> Research & Grants
> Grants Program
> Research Grants
> Research Grants Awarded
Research Grants Awarded
Regulation of SXR Activation by Rexinoids - Role in Drug Resistance
Tumor Cell Biology II

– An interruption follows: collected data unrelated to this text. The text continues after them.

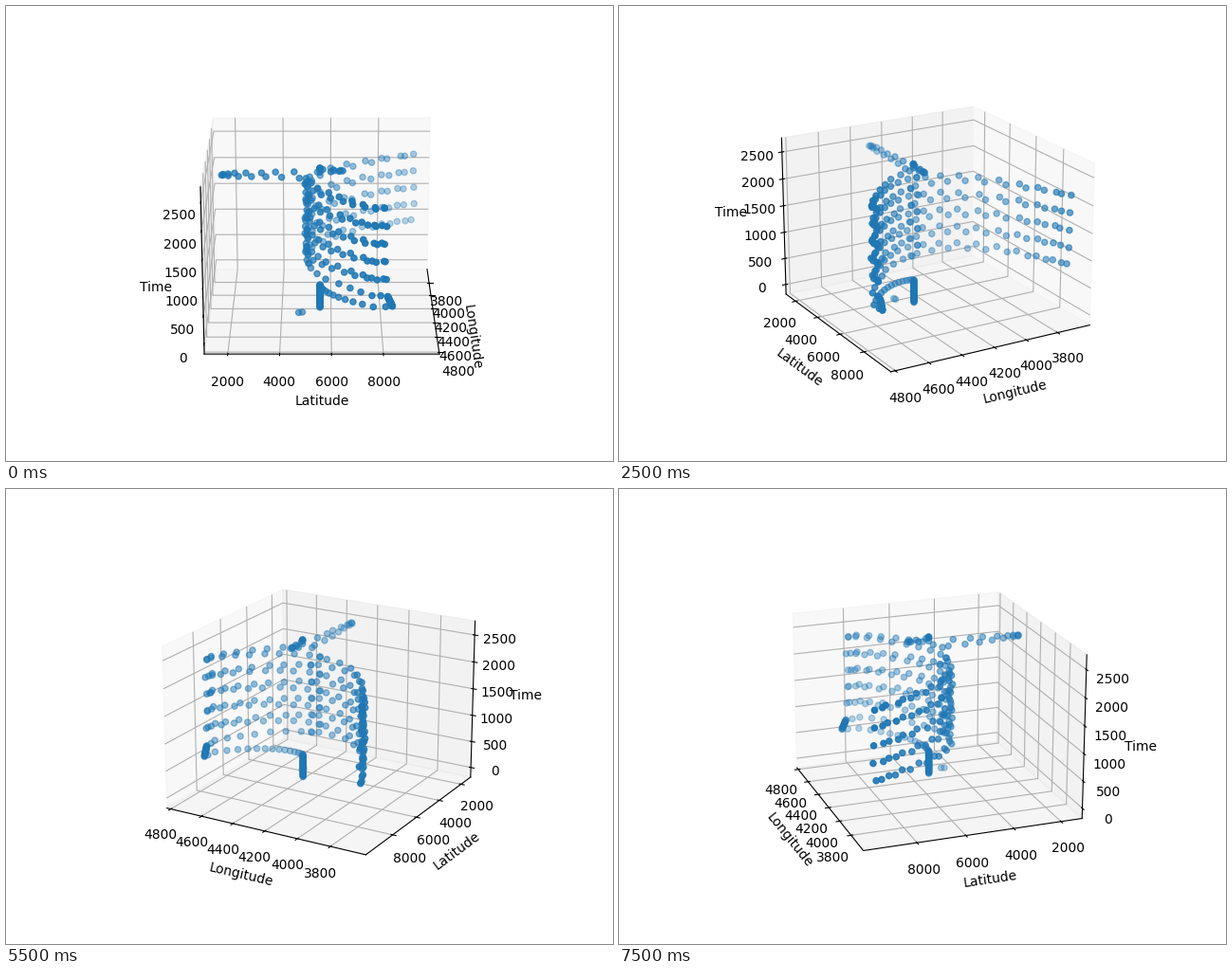
These frames come from a looping animation (640 px wide and 480 px high, 8000 ms). A matplotlib script:

```python
import numpy as np
import matplotlib.pyplot as plt
from matplotlib.animation import FuncAnimation

STEP, T_END = 8, 2570           # sample spacing and length of the track
LEAVE, ARRIVE = 440, 556        # from the dock to the near corner
START, LEG, LEGS = 738, 156.1, 10
TRIP, BACK = 2370, 2496         # excursion to the lowest latitude

DOCK = 4335, 5550               # longitude, latitude
FAR, NEAR, WALL = 3669, 4790, 4738
CORNER = 8350
STOP = 4318, 5245

# Ten degrees a frame, with one position left out.
AZIMUTHS = [a for a in range(0, 170, 10) if a != 40]


def padded(lo, hi):
    """Data range plus 5 % margins and a further 1/48 on each side."""
    pad = (hi - lo) * (1.1 * 25 / 24 - 1) / 2
    return lo - pad, hi + pad


def bowl(lon):
    d = lon - 4239
    return np.where(d > 0, 5000 + 3160 * (np.abs(d) / 551) ** 2,
                    5000 + 4550 * (np.abs(d) / 569) ** 2.2)


def approach(t):
    """Rest at the dock, curve out to the near corner, then drift back."""
    q = np.clip((t - LEAVE) / (ARRIVE - LEAVE), 0, 1) ** 1.4
    drift = np.clip((t - ARRIVE) / (START - ARRIVE), 0, 1)
    lon = DOCK[0] + 465 * q
    lat = DOCK[1] + (CORNER - DOCK[1]) * q ** 2 - 190 * drift
    early = t < 2 * STEP
    return (np.where(early, 4398, np.minimum(lon, WALL)),
            np.where(early, 4700 + 18 * t, lat))


def shuttle(t):
    """Sweep along the bowl, slow at both ends, with a short halt midway."""
    leg, p = np.divmod((t - START) / LEG, 1)
    outward = leg % 2 == 0
    p = 0.4 * p + 0.3 * (1 - np.cos(np.pi * p))
    halt = np.where(outward, 0.423, 0.534)
    p = np.where(p < 0.42, p / 0.42 * halt,
                 np.maximum(halt, 1 - (1 - p) / 0.46 * (1 - halt)))
    lon = NEAR + (FAR - NEAR) * np.where(outward, p, 1 - p)
    return np.minimum(lon, WALL), bowl(lon)


def finish(t):
    """Run to the lowest latitude and back, overshoot, end at the dock."""
    out = np.sin(np.pi * (t - TRIP) / (BACK - TRIP))
    over = np.sin(np.pi * np.clip((t - BACK) / 50, 0, 1))
    lat = np.where(t < BACK, STOP[1] + (1671 - STOP[1]) * out,
                   DOCK[1] + 900 * over)
    return np.where(t < BACK, STOP[0], DOCK[0]), lat


def track():
    rng = np.random.default_rng(4)
    t = np.append(np.arange(0, T_END, STEP), T_END)
    phases = [t < START, t < TRIP]
    lon, lat = (np.select(phases, parts[:2], parts[2])
                for parts in zip(approach(t), shuttle(t), finish(t)))
    moving = (t > START) & (t < BACK)
    lon = lon + moving * rng.uniform(-6, 6, t.size)
    lat = lat + moving * rng.uniform(-60, 60, t.size)
    return lon, lat, t


fig = plt.figure(figsize=(6.4, 4.8), dpi=100)
ax = fig.add_subplot(projection="3d")
ax.scatter(*track())
ax.set(xlim=padded(FAR, 4747), ylim=padded(1671, 9582), zlim=padded(0, T_END),
       xticks=range(3800, 4801, 200), yticks=range(2000, 8001, 2000),
       zticks=range(0, 2501, 500),
       xlabel="Longitude", ylabel="Latitude", zlabel="Time")


def update(i):
    # A hair inside the quadrant keeps the panes on one side at 0 and 90.
    azim = AZIMUTHS[i]
    ax.view_init(elev=20, azim=np.clip(azim, 1e-4, 90 - 1e-4)
                 if azim <= 90 else azim)


anim = FuncAnimation(fig, update, frames=len(AZIMUTHS), interval=500,
                     init_func=lambda: None, repeat_delay=0)
plt.show()
```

Background: SXR (hPXR) is a nuclear receptor whose transcriptional activity is induced by a variety of drugs, including paclitaxel (Taxol) and Cisplatin. SXR target genes include MDR1 (Pgp), MRP2 and CYP3A4 . Thus, SXR may play a role in induction of chemotherapy resistance by increasing drug metabolism and efflux from cancer cells. SXR functions as a heterodimer with the related nuclear receptor RXR, and the RXR ligand (rexinoid) bexarotene can inhibit development of drug resistance after prolonged treatment of cancer cells with chemotherapy. We found that rexinoids inhibit activation of SXR by the potent SXR agonist Rifampicin, and by Taxol. Rexinoids suppressed activation of transcription from two different, transiently expressed, SXRE-reporters in colon and breast cancer cells. Further, induction of Pgp protein by Rifampicin and Taxol was suppressed by bexarotene. We have begun to elucidate molecular mechanisms involved in this suppression. Objective/Hypothesis: The objectives of this proposal are to examine the molecular mechanism of antagonism between rexinoids and SXR ligands, and to investigate the role of SXR regulation in the development of multidrug resistance. We propose that rexinoids suppress expression of SXR target genes, and hypothesize that this may be a mechanism whereby bexarotene delays the development of resistance of cancer cells to cytotoxic chemotherapy. Specific Aims: 1) Investigate molecular mechanisms whereby rexinoids regulate SXR activity. 2) Correlate regulation by rexinoids and SXR ligands of SXR target genes with the development of resistance to Taxol Study Design: We will use LS180 and MCF-7 cells as our initial model systems, with results to be confirmed in other SXR-positive breast cancer cells and compared to an SXR-negative cell line. We will determine regulation of receptor levels, and protein/protein and protein/DNA interactions will be assessed using mammalian-2-hybrid analysis, co-IP and ChIP. Regulation of SXR target genes will be studied in Taxol resistant MCF-7 and MDA-MB-231, and matching parental cells, and in immortalized BRCA1 mutant cell lines. To further assess the role of SXR, we will use RNAi to downregulate SXR in MCF-7 cells. Potential Outcomes and Benefits: The identification of rexinoids as inhibitors of drug resistance, and understanding of the underlying mechanisms, may allow design of combination therapies that prolong the efficacy of chemotherapy targeting breast cancer.
Multidrug resistance is a major cause of failure of cancer chemotherapy. An important factor leading to drug resistance is the presence on tumor cells of proteins that function as drug pumps, pumping chemotherapeutic agents out of the cell. One such protein is P-glycoprotein (Pgp), which is found on 40-50% of breast cancers. Treatment of tumor cells with chemotherapeutic drugs increases the level of Pgp on the cells, leading to resistance. A strategy to improve the efficacy of chemotherapy is therefore to inhibit Pgp. Recently, it was demonstrated that a novel drug, bexarotene (Targretin), could inhibit the development of multidrug resistance in breast cancer cells exposed to commonly used chemotherapeutic drugs, possibly by blocking the increase in Pgp. We propose in this application that bexarotene and other similar drugs might not only inhibit Pgp, but also lower the levels of proteins responsible for the metabolic breakdown of chemotherapeutic drugs. This may lead to increased levels of the drugs inside the tumor cells, improved killing, and reduced resistance. We intend to study the molecular mechanisms that may be responsible for this effect, with the longer-term goal of suggesting novel combination therapies for breast cancer.